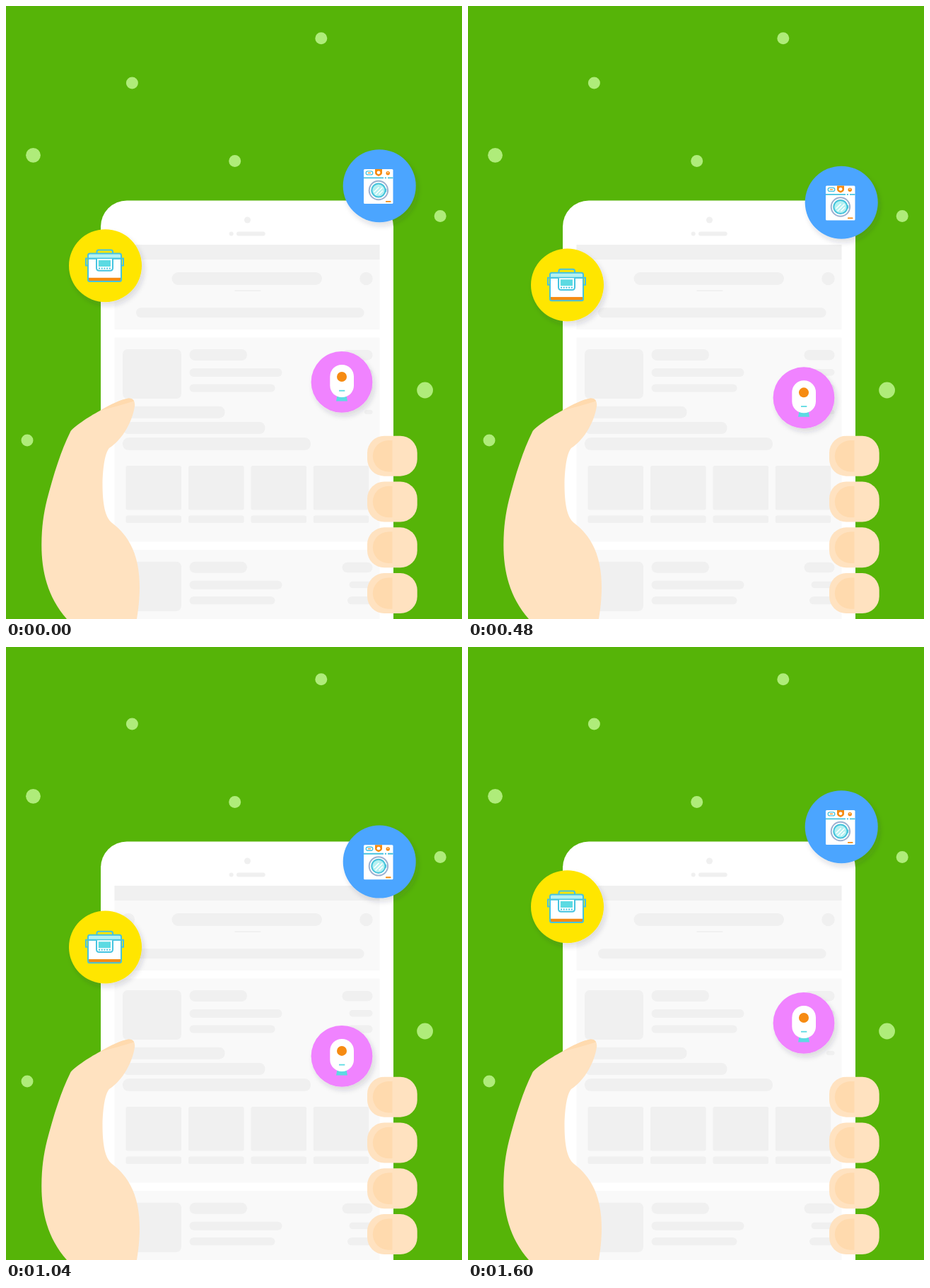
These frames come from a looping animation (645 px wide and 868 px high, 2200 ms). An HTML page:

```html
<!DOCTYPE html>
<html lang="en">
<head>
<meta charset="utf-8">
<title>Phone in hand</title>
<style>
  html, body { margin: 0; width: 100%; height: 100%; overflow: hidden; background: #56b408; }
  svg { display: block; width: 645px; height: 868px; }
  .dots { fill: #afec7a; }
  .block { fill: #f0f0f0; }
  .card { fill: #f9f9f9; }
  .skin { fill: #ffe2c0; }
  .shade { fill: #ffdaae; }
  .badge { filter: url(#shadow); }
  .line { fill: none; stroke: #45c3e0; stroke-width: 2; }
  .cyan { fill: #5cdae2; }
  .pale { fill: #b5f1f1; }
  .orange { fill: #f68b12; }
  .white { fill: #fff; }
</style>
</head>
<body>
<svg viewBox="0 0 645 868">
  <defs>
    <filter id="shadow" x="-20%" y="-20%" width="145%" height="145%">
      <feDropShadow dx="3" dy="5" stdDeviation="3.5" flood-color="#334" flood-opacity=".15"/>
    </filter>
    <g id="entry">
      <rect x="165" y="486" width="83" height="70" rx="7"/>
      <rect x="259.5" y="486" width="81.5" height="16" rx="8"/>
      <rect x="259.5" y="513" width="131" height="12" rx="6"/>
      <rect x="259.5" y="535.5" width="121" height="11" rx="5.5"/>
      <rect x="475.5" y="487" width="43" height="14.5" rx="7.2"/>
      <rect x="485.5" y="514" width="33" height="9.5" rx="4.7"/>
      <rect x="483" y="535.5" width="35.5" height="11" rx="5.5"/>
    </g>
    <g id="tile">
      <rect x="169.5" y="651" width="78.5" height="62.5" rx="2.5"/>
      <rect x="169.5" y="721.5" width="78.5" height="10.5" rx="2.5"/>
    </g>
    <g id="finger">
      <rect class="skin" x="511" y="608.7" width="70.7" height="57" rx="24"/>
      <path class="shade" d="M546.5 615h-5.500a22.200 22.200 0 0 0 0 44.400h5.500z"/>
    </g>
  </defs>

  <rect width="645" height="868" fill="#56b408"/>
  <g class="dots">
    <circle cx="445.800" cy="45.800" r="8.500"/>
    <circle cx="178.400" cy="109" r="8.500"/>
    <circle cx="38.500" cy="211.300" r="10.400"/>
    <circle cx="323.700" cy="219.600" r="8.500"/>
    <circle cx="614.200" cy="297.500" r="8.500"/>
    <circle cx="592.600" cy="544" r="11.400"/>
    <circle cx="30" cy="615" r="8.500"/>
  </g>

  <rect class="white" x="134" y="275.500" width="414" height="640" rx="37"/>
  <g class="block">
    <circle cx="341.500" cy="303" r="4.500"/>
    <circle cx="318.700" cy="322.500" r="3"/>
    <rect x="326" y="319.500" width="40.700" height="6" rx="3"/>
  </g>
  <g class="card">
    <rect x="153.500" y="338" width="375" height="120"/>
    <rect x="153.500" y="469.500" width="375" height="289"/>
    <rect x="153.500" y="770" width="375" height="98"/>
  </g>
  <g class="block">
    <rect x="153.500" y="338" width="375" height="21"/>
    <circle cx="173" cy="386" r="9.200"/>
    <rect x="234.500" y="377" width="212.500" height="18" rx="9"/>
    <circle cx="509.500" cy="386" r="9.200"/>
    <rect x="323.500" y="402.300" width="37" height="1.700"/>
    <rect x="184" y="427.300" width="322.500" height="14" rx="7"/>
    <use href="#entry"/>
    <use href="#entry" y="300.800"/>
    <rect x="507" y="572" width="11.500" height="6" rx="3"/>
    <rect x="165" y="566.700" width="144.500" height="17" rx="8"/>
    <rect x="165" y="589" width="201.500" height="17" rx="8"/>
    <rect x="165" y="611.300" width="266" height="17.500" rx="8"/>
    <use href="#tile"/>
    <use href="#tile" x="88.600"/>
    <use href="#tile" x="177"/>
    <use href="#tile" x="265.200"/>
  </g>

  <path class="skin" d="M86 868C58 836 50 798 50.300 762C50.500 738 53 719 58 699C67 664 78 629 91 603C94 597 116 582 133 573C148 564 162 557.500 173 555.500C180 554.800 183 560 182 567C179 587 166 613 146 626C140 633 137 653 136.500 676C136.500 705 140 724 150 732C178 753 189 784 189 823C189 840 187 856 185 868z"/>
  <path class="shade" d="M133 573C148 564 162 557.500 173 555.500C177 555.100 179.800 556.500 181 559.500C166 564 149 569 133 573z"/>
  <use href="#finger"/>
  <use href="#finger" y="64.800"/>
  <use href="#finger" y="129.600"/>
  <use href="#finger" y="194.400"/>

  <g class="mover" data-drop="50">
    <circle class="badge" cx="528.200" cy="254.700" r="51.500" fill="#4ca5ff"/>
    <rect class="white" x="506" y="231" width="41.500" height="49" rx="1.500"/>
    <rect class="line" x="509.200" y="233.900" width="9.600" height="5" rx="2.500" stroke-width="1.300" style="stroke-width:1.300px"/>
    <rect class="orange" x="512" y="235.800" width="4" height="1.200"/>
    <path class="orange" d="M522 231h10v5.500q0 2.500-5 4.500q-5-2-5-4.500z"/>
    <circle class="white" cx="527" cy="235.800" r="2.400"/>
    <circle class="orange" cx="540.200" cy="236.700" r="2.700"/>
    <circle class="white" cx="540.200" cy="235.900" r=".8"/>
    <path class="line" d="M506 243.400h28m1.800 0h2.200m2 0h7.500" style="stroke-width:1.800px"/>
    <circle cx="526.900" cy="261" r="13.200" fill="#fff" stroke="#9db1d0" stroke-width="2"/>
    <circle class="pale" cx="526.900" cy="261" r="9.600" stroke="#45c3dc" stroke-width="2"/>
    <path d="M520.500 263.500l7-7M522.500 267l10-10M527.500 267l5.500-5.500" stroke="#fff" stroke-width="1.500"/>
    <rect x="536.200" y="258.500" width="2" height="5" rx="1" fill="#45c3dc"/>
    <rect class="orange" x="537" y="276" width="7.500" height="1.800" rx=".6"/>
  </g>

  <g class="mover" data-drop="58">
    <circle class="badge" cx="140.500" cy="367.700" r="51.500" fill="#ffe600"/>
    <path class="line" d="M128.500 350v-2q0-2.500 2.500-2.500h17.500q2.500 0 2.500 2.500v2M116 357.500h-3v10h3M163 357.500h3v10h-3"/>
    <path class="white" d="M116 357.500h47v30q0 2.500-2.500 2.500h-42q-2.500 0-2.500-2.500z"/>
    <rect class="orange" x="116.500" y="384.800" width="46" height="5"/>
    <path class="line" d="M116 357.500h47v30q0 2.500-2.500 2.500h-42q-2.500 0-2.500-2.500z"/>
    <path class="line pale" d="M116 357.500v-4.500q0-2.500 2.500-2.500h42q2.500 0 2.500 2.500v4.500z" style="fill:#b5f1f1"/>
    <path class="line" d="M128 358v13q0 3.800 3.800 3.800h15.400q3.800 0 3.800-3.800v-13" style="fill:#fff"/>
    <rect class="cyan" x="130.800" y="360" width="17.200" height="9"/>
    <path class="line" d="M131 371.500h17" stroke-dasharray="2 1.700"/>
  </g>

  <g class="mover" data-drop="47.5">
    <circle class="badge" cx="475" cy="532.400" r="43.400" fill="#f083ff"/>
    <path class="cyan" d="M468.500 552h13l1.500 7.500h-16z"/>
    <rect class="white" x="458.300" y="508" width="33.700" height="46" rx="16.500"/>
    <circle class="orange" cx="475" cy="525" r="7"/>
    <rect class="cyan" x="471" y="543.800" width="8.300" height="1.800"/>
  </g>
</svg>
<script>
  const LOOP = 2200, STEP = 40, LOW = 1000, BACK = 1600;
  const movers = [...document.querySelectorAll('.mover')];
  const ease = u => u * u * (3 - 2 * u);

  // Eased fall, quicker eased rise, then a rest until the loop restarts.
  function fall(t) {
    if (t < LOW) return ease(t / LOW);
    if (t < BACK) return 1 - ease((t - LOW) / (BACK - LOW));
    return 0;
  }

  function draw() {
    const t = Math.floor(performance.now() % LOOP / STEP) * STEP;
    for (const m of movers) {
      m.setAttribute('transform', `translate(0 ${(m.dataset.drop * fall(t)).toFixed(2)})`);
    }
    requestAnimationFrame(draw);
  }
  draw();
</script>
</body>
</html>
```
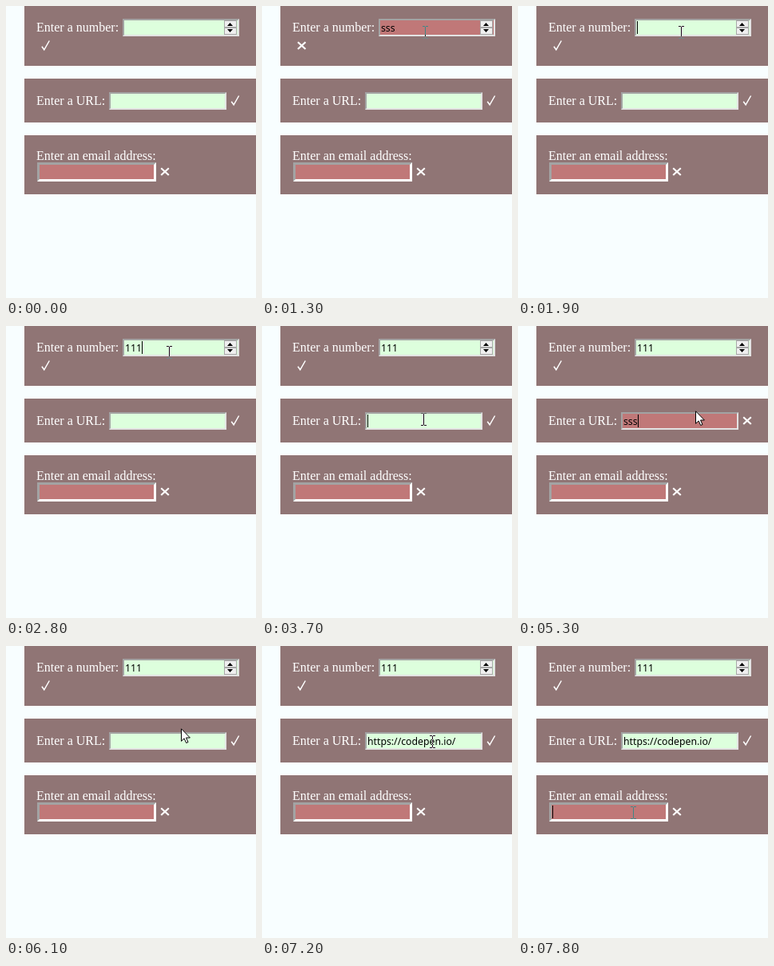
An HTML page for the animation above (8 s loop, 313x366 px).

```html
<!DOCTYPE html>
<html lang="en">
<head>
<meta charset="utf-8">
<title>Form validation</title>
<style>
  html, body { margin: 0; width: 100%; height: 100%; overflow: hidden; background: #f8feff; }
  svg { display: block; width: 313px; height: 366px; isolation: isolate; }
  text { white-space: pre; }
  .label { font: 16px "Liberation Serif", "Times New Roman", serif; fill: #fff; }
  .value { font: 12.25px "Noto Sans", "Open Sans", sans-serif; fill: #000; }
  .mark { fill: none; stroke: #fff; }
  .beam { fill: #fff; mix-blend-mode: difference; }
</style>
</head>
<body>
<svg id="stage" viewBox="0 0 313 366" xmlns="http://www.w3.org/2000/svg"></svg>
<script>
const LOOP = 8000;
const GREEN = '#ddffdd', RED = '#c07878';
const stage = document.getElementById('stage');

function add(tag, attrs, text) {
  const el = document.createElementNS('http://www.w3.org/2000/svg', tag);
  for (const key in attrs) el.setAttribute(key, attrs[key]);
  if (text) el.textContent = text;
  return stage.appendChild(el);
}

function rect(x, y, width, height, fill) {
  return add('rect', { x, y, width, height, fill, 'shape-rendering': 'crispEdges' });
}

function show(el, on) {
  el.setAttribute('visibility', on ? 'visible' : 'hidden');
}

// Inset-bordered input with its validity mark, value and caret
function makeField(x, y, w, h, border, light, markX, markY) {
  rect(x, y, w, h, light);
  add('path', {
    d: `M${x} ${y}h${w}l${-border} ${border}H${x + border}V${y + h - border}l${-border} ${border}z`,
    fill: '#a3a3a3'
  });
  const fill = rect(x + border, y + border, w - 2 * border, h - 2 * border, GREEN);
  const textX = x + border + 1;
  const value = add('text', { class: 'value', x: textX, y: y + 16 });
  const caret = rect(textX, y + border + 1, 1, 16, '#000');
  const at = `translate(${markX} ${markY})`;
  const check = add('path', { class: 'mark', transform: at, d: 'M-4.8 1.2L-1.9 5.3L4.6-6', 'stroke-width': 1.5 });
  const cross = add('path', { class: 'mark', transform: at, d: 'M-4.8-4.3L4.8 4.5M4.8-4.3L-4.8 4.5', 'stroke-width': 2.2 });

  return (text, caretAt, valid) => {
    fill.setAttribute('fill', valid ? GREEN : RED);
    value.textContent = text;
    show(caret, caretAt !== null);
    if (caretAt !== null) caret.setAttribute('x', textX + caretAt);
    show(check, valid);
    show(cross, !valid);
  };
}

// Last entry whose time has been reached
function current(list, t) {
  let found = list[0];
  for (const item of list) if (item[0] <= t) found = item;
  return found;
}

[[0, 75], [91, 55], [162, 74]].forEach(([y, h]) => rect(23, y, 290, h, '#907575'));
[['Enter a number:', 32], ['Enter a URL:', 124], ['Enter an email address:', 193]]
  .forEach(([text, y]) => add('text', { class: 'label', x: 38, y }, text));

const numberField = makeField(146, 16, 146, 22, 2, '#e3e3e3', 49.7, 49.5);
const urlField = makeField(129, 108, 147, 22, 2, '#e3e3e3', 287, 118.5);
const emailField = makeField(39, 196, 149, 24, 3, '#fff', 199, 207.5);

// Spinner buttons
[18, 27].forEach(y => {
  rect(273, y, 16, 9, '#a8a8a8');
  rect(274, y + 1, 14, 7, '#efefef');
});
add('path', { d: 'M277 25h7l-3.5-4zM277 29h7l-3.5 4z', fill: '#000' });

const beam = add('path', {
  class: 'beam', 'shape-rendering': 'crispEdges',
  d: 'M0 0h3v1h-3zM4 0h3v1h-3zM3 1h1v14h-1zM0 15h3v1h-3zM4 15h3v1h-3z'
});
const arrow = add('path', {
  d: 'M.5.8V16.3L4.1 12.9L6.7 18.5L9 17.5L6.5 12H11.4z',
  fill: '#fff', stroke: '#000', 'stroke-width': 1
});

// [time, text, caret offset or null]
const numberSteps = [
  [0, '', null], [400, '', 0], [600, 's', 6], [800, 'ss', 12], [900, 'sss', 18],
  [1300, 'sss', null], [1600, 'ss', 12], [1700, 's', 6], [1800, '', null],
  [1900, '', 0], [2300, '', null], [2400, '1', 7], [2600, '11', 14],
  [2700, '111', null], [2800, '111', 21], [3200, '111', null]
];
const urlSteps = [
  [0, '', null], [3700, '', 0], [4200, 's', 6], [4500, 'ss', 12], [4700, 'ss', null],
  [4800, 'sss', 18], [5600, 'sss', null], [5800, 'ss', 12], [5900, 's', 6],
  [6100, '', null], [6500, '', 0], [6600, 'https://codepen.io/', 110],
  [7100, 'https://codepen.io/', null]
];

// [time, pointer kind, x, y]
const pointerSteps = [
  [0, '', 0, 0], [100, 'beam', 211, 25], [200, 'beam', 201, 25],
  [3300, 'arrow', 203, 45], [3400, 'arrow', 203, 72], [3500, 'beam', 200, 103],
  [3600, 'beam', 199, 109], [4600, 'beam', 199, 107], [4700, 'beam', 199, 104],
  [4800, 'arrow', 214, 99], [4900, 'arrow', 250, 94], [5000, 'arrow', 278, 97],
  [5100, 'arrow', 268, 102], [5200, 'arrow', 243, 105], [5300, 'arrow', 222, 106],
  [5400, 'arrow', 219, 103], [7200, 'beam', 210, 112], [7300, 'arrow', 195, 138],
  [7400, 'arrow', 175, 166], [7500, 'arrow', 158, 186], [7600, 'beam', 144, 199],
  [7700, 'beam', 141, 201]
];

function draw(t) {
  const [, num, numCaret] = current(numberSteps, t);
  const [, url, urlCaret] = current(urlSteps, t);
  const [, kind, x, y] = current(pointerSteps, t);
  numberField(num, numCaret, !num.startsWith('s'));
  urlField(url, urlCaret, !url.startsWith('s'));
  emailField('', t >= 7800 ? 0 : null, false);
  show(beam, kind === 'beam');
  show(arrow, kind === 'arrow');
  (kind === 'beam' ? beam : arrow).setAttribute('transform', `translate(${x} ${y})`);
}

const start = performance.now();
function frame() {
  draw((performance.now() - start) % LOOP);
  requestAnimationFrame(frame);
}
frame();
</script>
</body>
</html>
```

- _Task objective_
In the preceding material, find each line holding the word "block" and copy it out.

- _Result for this exercise_
  svg { display: block; width: 645px; height: 868px; }
  .block { fill: #f0f0f0; }
  <g class="block">
  <g class="block">
  svg { display: block; width: 313px; height: 366px; isolation: isolate; }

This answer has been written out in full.